Saved entries:
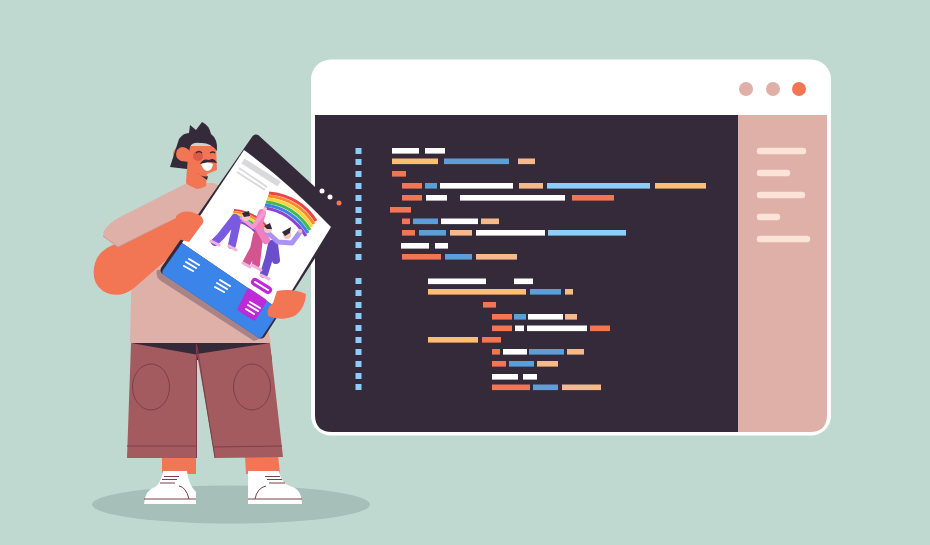
<!DOCTYPE html>
<html lang="en">
<head>
<meta charset="utf-8">
<title>Web developer illustration</title>
<style>
:root{--mint:#bfd9d0;--shadow:#a6c0b9;--ink:#352a3a;--rose:#dfb0a8;--rose-dark:#c99a92;--cream:#fbe3d6;--orange:#f27554;--orange-dark:#d95a45;--wine:#a35b5f;--wine-dark:#7c3f47;--white:#fff;--sky:#8ccdfa;--blue:#5c9fd8;--gold:#fbbf72;--peach:#f6b98a;--azure:#3b84ea;--magenta:#bd2bd6;--violet:#7a5be0;--pink:#f07fc0}
html,body{margin:0;overflow:hidden;background:var(--mint)}
.artwork{display:block;width:930px;height:545px}
.code rect{height:5.6px}
.white{fill:var(--white)}.sky{fill:var(--sky)}.blue{fill:var(--blue)}.gold{fill:var(--gold)}.peach{fill:var(--peach)}.orange{fill:var(--orange)}
.ink{fill:var(--ink)}.rose{fill:var(--rose)}.wine{fill:var(--wine)}
.seam{fill:none;stroke:var(--wine-dark);stroke-width:1}
.rounded{stroke-linejoin:round;stroke-linecap:round}
.menu{stroke:var(--cream);stroke-width:6.4;stroke-linecap:round}
.rainbow{fill:none;stroke-width:3.2}
</style>
</head>
<body>
<svg class="artwork" viewBox="0 0 930 545" role="img" aria-label="A man holding a tablet beside a large code editor window">
<defs>
  <rect id="line-marker" x="355.500" width="6" height="6" class="sky"/>
  <g id="rainbow-stripes" class="rainbow">
    <path d="M0 0Q31 3 47 28" stroke="#ef4444"/>
    <path d="M-1 3Q29 6 45 31" stroke="#f88b2e"/>
    <path d="M-2 6Q27 9 43 34" stroke="#fbd63b"/>
    <path d="M-3 9Q25 12 41 37" stroke="#41b955"/>
    <path d="M-4 12Q23 15 39 40" stroke="#3f7fe8"/>
    <path d="M-5 15Q21 18 37 43" stroke="#8b45cf"/>
  </g>
  <clipPath id="window-body"><path d="M315 115H827V415Q827 432 810 432H332Q315 432 315 415Z"/></clipPath>
</defs>

<rect width="930" height="545" fill="var(--mint)"/>
<ellipse cx="231" cy="504.500" rx="139" ry="19" fill="var(--shadow)"/>

<g id="editor-window">
  <rect x="311" y="59.500" width="520" height="376" rx="20" class="white"/>
  <g clip-path="url(#window-body)">
    <rect x="315" y="115" width="424" height="318" class="ink"/>
    <rect x="738" y="115" width="90" height="318" class="rose"/>
  </g>
  <circle cx="746" cy="89" r="7" class="rose"/>
  <circle cx="773" cy="89" r="7" class="rose"/>
  <circle cx="799" cy="89" r="7" class="orange"/>
  <path class="menu" d="M760 151H803M760 173H787M760 195H802M760 217H777M760 239H807"/>
</g>

<g id="line-markers">
  <use href="#line-marker" y="148"/><use href="#line-marker" y="159"/><use href="#line-marker" y="171"/><use href="#line-marker" y="183"/><use href="#line-marker" y="195"/><use href="#line-marker" y="207"/><use href="#line-marker" y="218"/><use href="#line-marker" y="230"/><use href="#line-marker" y="242"/><use href="#line-marker" y="254"/>
  <use href="#line-marker" y="278"/><use href="#line-marker" y="290"/><use href="#line-marker" y="302"/><use href="#line-marker" y="313"/><use href="#line-marker" y="325"/><use href="#line-marker" y="337"/><use href="#line-marker" y="349"/><use href="#line-marker" y="361"/><use href="#line-marker" y="373"/><use href="#line-marker" y="384"/>
</g>

<g class="code">
  <g class="white">
    <rect x="392" y="148" width="27"/><rect x="425" y="148" width="20"/>
    <rect x="440" y="183" width="73"/><rect x="426" y="195" width="21"/><rect x="460" y="195" width="105"/>
    <rect x="441" y="218.500" width="37"/><rect x="476" y="230" width="69"/>
    <rect x="401" y="243" width="28"/><rect x="435" y="243" width="13"/>
    <rect x="428" y="278.500" width="58"/><rect x="514" y="278.500" width="19"/>
    <rect x="528" y="314" width="35"/><rect x="515" y="325.500" width="9"/><rect x="527" y="325.500" width="60"/>
    <rect x="503" y="349" width="24"/><rect x="492" y="374" width="26"/><rect x="523" y="374" width="14"/>
  </g>
  <g class="blue">
    <rect x="444" y="158.500" width="65"/><rect x="425" y="183" width="12"/>
    <rect x="413" y="218.500" width="25"/><rect x="419" y="230" width="27"/><rect x="445" y="254" width="27"/>
    <rect x="530" y="289" width="31"/><rect x="514" y="314" width="12"/><rect x="529" y="349" width="35"/>
    <rect x="509" y="361" width="25"/><rect x="533" y="384.500" width="25"/>
  </g>
  <g class="sky">
    <rect x="547" y="183" width="103"/><rect x="548" y="230" width="78"/>
  </g>
  <g class="gold">
    <rect x="392" y="158.500" width="46"/><rect x="655" y="183" width="51"/>
    <rect x="428" y="289" width="98"/><rect x="428" y="337" width="50"/>
  </g>
  <g class="peach">
    <rect x="518" y="158.500" width="17"/><rect x="519" y="183" width="24"/>
    <rect x="481" y="218.500" width="18"/><rect x="450" y="230" width="22"/><rect x="476" y="254" width="41"/>
    <rect x="565" y="289" width="8"/><rect x="565" y="314" width="12"/><rect x="567" y="349" width="17"/>
    <rect x="537" y="361" width="21"/><rect x="562" y="384.500" width="39"/>
  </g>
  <g class="orange">
    <rect x="392" y="171" width="14"/><rect x="402" y="183" width="20"/>
    <rect x="402" y="195" width="20"/><rect x="572" y="195" width="42"/>
    <rect x="390" y="207" width="21"/><rect x="402" y="218.500" width="8"/><rect x="402" y="230" width="13"/>
    <rect x="402" y="254" width="39"/><rect x="483" y="302" width="13"/><rect x="492" y="314" width="20"/>
    <rect x="492" y="325.500" width="20"/><rect x="590" y="325.500" width="20"/><rect x="482" y="337" width="19"/>
    <rect x="492" y="349" width="8"/><rect x="492" y="361" width="14"/><rect x="492" y="384.500" width="38"/>
  </g>
</g>

<g id="man">
  <g id="legs">
    <path class="orange" d="M162 455H196V474H162ZM245 455H278L280 474H246Z"/>
    <path class="ink" d="M132 342H269L272 360H135Z"/>
    <path class="wine" d="M131 343L196 354.500V458H127ZM197 354L270 343L283 457L215 458Z"/>
    <path class="seam" d="M127 446H196M213 447L282 446M196.500 344V458M197 346L215 458"/>
    <ellipse class="seam" cx="151" cy="387" rx="18.500" ry="23"/>
    <ellipse class="seam" cx="252" cy="387" rx="18.500" ry="23"/>
  </g>
  <g id="shoes">
    <path class="white" d="M163 471H187Q188 484 196 492V504H144Q145 490 155 487Q161 483 163 471Z"/>
    <path class="white" d="M248 471H279Q281 483 290 486Q302 489 302 504H248Z"/>
    <path class="seam" d="M144 499H196M248 499H302M164 476.500H179M162 479.500H177M160 483H175M265 476.500H280M267 479.500H282M269 483H285"/>
    <path class="seam" d="M179 486Q186 487 189 499M266 486Q257 488 255 499"/>
  </g>

  <path id="shirt" class="rose" d="M187 183H214L240 196L271 343H130L132 249L103 233Q107 224 120 217Z"/>
  <path d="M157 270Q155 277 161 281L254 341L262 338L165 270Z" fill="#98747a" opacity=".75"/>

  <g id="head">
    <path class="orange" d="M180 146H216L217 170L207 174L206 186Q195 193 186 183L187 168Q174 164 173 154Q174 147 180 146Z"/>
    <path class="ink" d="M170 167L179 139Q183 133 189 133L190 125L196 130L202 122Q209 125 211 134Q218 139 217 151Q210 142 200 143Q192 142 190 147L188 157L187 169Z"/>
    <path class="orange" d="M189 150Q182 144 177 150Q174 158 181 161L189 162Z"/>
    <circle cx="198" cy="156" r="5" fill="var(--orange-dark)"/>
    <path d="M196 153Q199 150 202 153M210 153Q213 151 215 153" fill="none" stroke="var(--ink)" stroke-width="1.300"/>
    <path class="ink" d="M200 164Q203 158 209 160Q214 157 217 163L210 162Z"/>
    <path class="white" d="M201 164Q208 161 213 164Q212 171 207 171Q203 170 201 164Z"/>
    <path class="ink" d="M196 172Q203 178 208 176L207 180Z"/>
  </g>

  <g id="left-arm">
    <path class="orange" d="M118 243L174 217Q184 210 194 213Q205 216 203 225L190 242L173 254L134 288Q119 300 103 291Q90 282 95 263Q99 249 118 243Z"/>
    <path class="rose" d="M186 184L205 193L190 211L118 247L103 236Q104 230 113 224Z"/>
    <path d="M103 236L118 247L166 223" fill="none" stroke="var(--rose-dark)" stroke-width="1"/>
  </g>

  <g id="tablet">
    <path class="ink rounded" d="M256 139L338 214L261 334L165 270Z" stroke="var(--ink)" stroke-width="9"/>
    <path class="white" d="M244 150Q287 181 331 227L280 310L182 243Z"/>
    <path d="M182 243L280 310L262 337Q260 339 257 337L164 275Q161 273 163 270Z" fill="var(--azure)"/>
    <circle cx="322" cy="191" r="2.500" class="white"/>
    <circle cx="330" cy="197" r="2.500" class="white"/>
    <circle cx="339" cy="203" r="2.500" class="orange"/>
    <g fill="none" stroke="#d9d9dc">
      <path d="M243 161L279 184" stroke-width="6"/>
      <path d="M239 168L267 187M237 172L265 190" stroke-width="1.800"/>
    </g>
    <g id="parade">
      <use href="#rainbow-stripes" x="269" y="193"/>
      <use href="#rainbow-stripes" transform="translate(234 210) scale(.72 .65)"/>
      <g class="rounded" fill="none" stroke-width="8">
        <path d="M235 218L221 236L215 242M237 222L232 245" stroke="var(--violet)"/>
        <path d="M257 235L254 249L247 262M259 238L256 264" stroke="#d4548f"/>
        <path d="M272 244L269 258L264 274M274 244L276 260" stroke="#6a4ecb"/>
      </g>
      <g class="rounded" fill="none" stroke-width="5">
        <path d="M262 213L258 226L266 240" stroke="var(--pink)" stroke-width="8"/>
        <path d="M266 231L278 242L292 243L300 232" stroke="#a993f4"/>
        <path d="M242 218L253 227L264 212" stroke="#f59ad0" stroke-width="4"/>
      </g>
      <g fill="#f6c7c0">
        <circle cx="246" cy="217" r="4"/><circle cx="268" cy="229" r="4"/><circle cx="287" cy="235" r="4"/><circle cx="265" cy="209" r="2"/><circle cx="300" cy="231" r="2"/>
      </g>
      <path class="ink" d="M242 213L249 211L250 216L244 217ZM264 226L270 223L272 229L267 229ZM282 232L291 227L290 233L285 236Z"/>
      <path d="M211 241L219 245M229 246L236 250M243 263L250 267M252 265L261 270M261 275L269 279" stroke="#f3b2dd" stroke-width="3" stroke-linecap="round"/>
    </g>
    <g class="rounded">
      <path d="M255 282L268 290" stroke="var(--magenta)" stroke-width="8"/>
      <path d="M255 282L268 290" stroke="#fff" stroke-width="2"/>
      <path d="M249 291L264 301L254 318L240 309Z" fill="var(--magenta)" stroke="var(--magenta)" stroke-width="5"/>
    </g>
    <g stroke="#fff" stroke-width="2" stroke-linecap="round">
      <path d="M189 259L199 265M186 262L196 268M184 266L193 271M220 280L230 286M217 283L227 289M215 287L224 292M250 302L260 308M248 305L258 311M246 309L254 314"/>
    </g>
  </g>

  <path id="left-thumb" class="orange" d="M176 216Q184 209 194 213Q205 216 203 223L189 242L178 239Z"/>
  <path id="right-hand" class="orange" d="M277 291Q293 288 306 294Q305 308 296 315Q283 322 268 316Q266 308 273 303Z"/>
</g>
</svg>
</body>
</html>
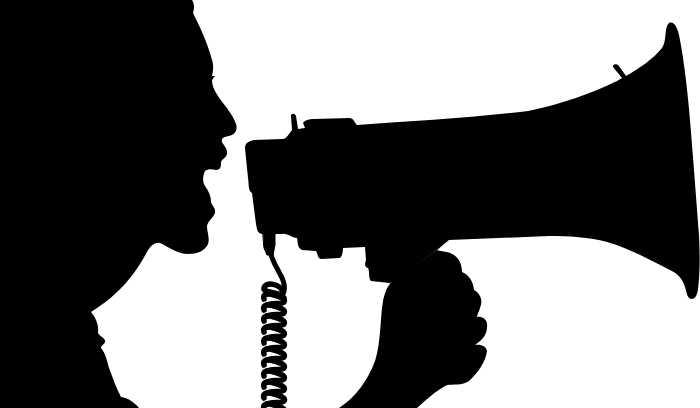
<!DOCTYPE html>
<html lang="en">
<head>
<meta charset="utf-8">
<title>Megaphone silhouette</title>
<style>
:root { --paper: #fff; --ink: #000; }
html, body { margin: 0; background: var(--paper); overflow: hidden; }
.poster { display: block; width: 700px; height: 408px; background: var(--paper); }
.silhouette { fill: var(--ink); }
.cord { fill: none; stroke: var(--ink); stroke-linecap: round; stroke-linejoin: round; }
.lead { stroke-width: 5; }
.coil { stroke-width: 5.6; }
</style>
</head>
<body>
<svg class="poster" viewBox="0 0 700 408" role="img" aria-label="Silhouette of a person shouting into a megaphone">
  <defs>
    <path id="coil-turn" d="M264 0C262 -5 268 -6 274 -4C281 -2 286 0 284 3C282 6 270 3 265 7"/>
  </defs>

  <path id="speaker" class="silhouette" d="M0 0H192C195 5 194 9 193 13C200 27 208 44 212 60C214 66 213 71 212 76L215 76L212 80C212 87 216 93 220 99C226 107 233 115 236 124C238 130 235 135 229 136C224 137 221 138 222 142C224 146 228 149 227 154C226 158 222 159 221 162C221 166 221 170 216 170C211 169 208 169 205 171C203 176 202 181 205 186C209 191 211 197 211 202C212 206 216 208 215 213C213 218 208 221 207 226C207 232 210 238 208 244C205 251 197 254 188 254C177 254 169 247 160 243C154 242 150 247 147 252C139 267 129 281 117 292C109 300 100 306 91 312C96 318 99 325 98 333C100 337 106 338 105 342C104 345 101 345 101 348C106 354 107 361 109 368C113 378 116 388 121 397C128 398 134 402 139 408H0Z"/>

  <path id="megaphone" class="silhouette" d="M245 148C245 143 249 141 254 140L282 139C285 139 287 137 289 134L292 130L291 116C291 113 295 113 296 116L298 129L305 128L303 123C305 120 309 119 314 119L350 118C354 119 354 122 357 125C414 121 471 118 528 111C562 104 590 94 617 81L622 78L613 67C612 64 617 63 619 66L626 76C640 68 653 59 662 48C667 41 664 27 669 23C674 21 677 27 679 35C686 69 690 116 693 157L699 236C700 254 700 274 698 289C697 296 695 299 691 299C687 298 687 293 685 287C682 278 678 274 670 270C650 260 629 248 607 242C589 237 569 236 549 236L449 240L437 250L390 283L371 281C368 278 370 271 368 268C364 267 365 263 366 260L365 247L343 248C343 252 342 258 339 258L321 259C317 258 318 254 316 251L302 250C297 248 298 242 297 238C291 238 288 233 282 234L262 234C257 233 257 229 256 224L252 193C248 191 249 184 248 178Z"/>

  <path id="hand" class="silhouette" d="M339 408C356 397 368 380 375 361C381 343 380 319 383 301C385 292 387 286 394 279L437 250C443 252 448 251 454 255C460 259 462 266 462 272C469 275 473 281 474 290C481 294 483 301 480 308C479 312 477 315 477 317C484 316 488 321 487 327C487 335 482 340 475 345C481 344 486 346 487 351C486 361 478 373 469 381C462 386 453 384 447 385C435 391 425 401 417 408Z"/>

  <g id="cord" class="cord">
    <path class="silhouette" d="M263 232H275L275 245L273 255H267L264 248Z"/>
    <path class="lead" d="M270 250C271 259 276 266 280 274C284 281 286 288 283 294"/>
    <g class="coil">
      <path d="M283 292C280 284 266 281 264 288C263 294 280 291 284 298"/>
      <use href="#coil-turn" y="299"/>
      <use href="#coil-turn" y="310"/>
      <use href="#coil-turn" y="321"/>
      <use href="#coil-turn" y="332"/>
      <use href="#coil-turn" y="343"/>
      <use href="#coil-turn" y="354"/>
      <use href="#coil-turn" y="365"/>
      <use href="#coil-turn" y="376"/>
      <use href="#coil-turn" y="387"/>
      <use href="#coil-turn" y="398"/>
      <use href="#coil-turn" y="409"/>
    </g>
  </g>
</svg>
</body>
</html>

TO DO:
Which lines above run from the one containing "499H196M248 499H302M164 476.500H179M162" to the one containing "150Q182 144 177"? Give them again exactly, both ends included.

EXERCISE ANSWER:
    <path class="seam" d="M144 499H196M248 499H302M164 476.500H179M162 479.500H177M160 483H175M265 476.500H280M267 479.500H282M269 483H285"/>
    <path class="seam" d="M179 486Q186 487 189 499M266 486Q257 488 255 499"/>
  </g>

  <path id="shirt" class="rose" d="M187 183H214L240 196L271 343H130L132 249L103 233Q107 224 120 217Z"/>
  <path d="M157 270Q155 277 161 281L254 341L262 338L165 270Z" fill="#98747a" opacity=".75"/>

  <g id="head">
    <path class="orange" d="M180 146H216L217 170L207 174L206 186Q195 193 186 183L187 168Q174 164 173 154Q174 147 180 146Z"/>
    <path class="ink" d="M170 167L179 139Q183 133 189 133L190 125L196 130L202 122Q209 125 211 134Q218 139 217 151Q210 142 200 143Q192 142 190 147L188 157L187 169Z"/>
    <path class="orange" d="M189 150Q182 144 177 150Q174 158 181 161L189 162Z"/>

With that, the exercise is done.